──────── Data ────────

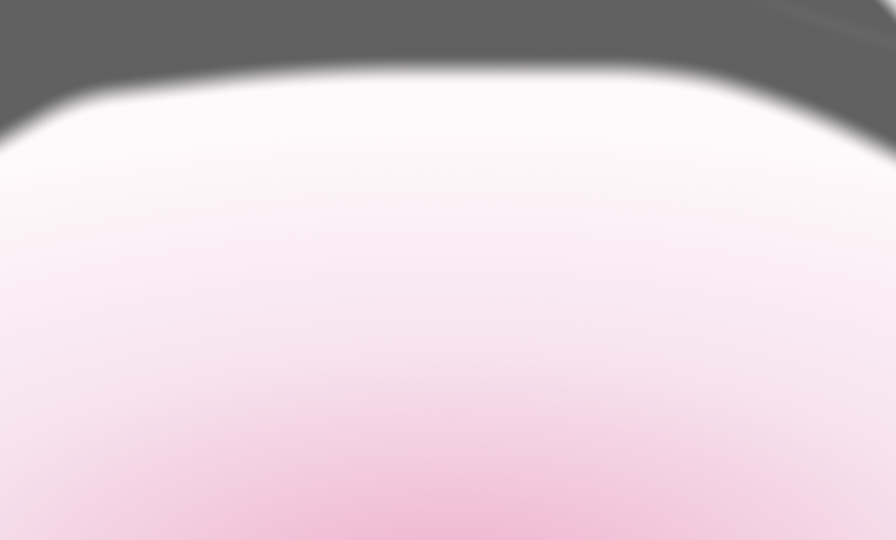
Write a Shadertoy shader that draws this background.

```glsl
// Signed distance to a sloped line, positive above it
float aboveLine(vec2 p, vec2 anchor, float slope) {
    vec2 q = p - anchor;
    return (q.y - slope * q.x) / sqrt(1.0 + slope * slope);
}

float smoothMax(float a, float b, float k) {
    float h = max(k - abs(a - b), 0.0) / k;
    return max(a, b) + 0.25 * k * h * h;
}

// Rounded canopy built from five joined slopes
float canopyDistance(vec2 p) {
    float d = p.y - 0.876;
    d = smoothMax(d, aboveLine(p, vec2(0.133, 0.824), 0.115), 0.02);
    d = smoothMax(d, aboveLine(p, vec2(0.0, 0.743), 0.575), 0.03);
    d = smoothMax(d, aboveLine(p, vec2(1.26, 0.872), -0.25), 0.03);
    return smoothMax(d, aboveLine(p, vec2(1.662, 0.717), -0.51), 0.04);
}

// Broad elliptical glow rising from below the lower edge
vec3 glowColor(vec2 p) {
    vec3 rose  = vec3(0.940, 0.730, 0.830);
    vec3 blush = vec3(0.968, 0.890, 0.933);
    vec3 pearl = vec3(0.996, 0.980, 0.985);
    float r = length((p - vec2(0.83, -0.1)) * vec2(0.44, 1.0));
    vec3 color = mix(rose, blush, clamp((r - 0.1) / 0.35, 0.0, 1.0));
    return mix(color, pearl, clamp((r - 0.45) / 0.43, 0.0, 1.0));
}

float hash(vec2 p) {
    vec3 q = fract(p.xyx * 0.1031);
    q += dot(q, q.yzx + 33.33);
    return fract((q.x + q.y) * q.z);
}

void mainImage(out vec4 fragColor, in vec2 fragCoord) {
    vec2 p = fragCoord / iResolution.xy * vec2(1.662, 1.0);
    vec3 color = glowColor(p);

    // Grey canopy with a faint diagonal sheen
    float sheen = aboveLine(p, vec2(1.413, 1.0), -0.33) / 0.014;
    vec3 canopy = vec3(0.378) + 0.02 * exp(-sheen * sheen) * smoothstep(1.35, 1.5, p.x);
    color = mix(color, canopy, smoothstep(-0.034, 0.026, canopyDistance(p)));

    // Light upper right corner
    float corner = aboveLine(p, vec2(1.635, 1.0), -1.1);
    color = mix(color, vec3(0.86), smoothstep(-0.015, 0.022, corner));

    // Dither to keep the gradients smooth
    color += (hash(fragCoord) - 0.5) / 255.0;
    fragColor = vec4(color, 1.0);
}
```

────────

What is required: Where a line of the data includes the string "float", list that line.

Solution to this exercise:
float aboveLine(vec2 p, vec2 anchor, float slope) {
float smoothMax(float a, float b, float k) {
    float h = max(k - abs(a - b), 0.0) / k;
float canopyDistance(vec2 p) {
    float d = p.y - 0.876;
    float r = length((p - vec2(0.83, -0.1)) * vec2(0.44, 1.0));
float hash(vec2 p) {
    float sheen = aboveLine(p, vec2(1.413, 1.0), -0.33) / 0.014;
    float corner = aboveLine(p, vec2(1.635, 1.0), -1.1);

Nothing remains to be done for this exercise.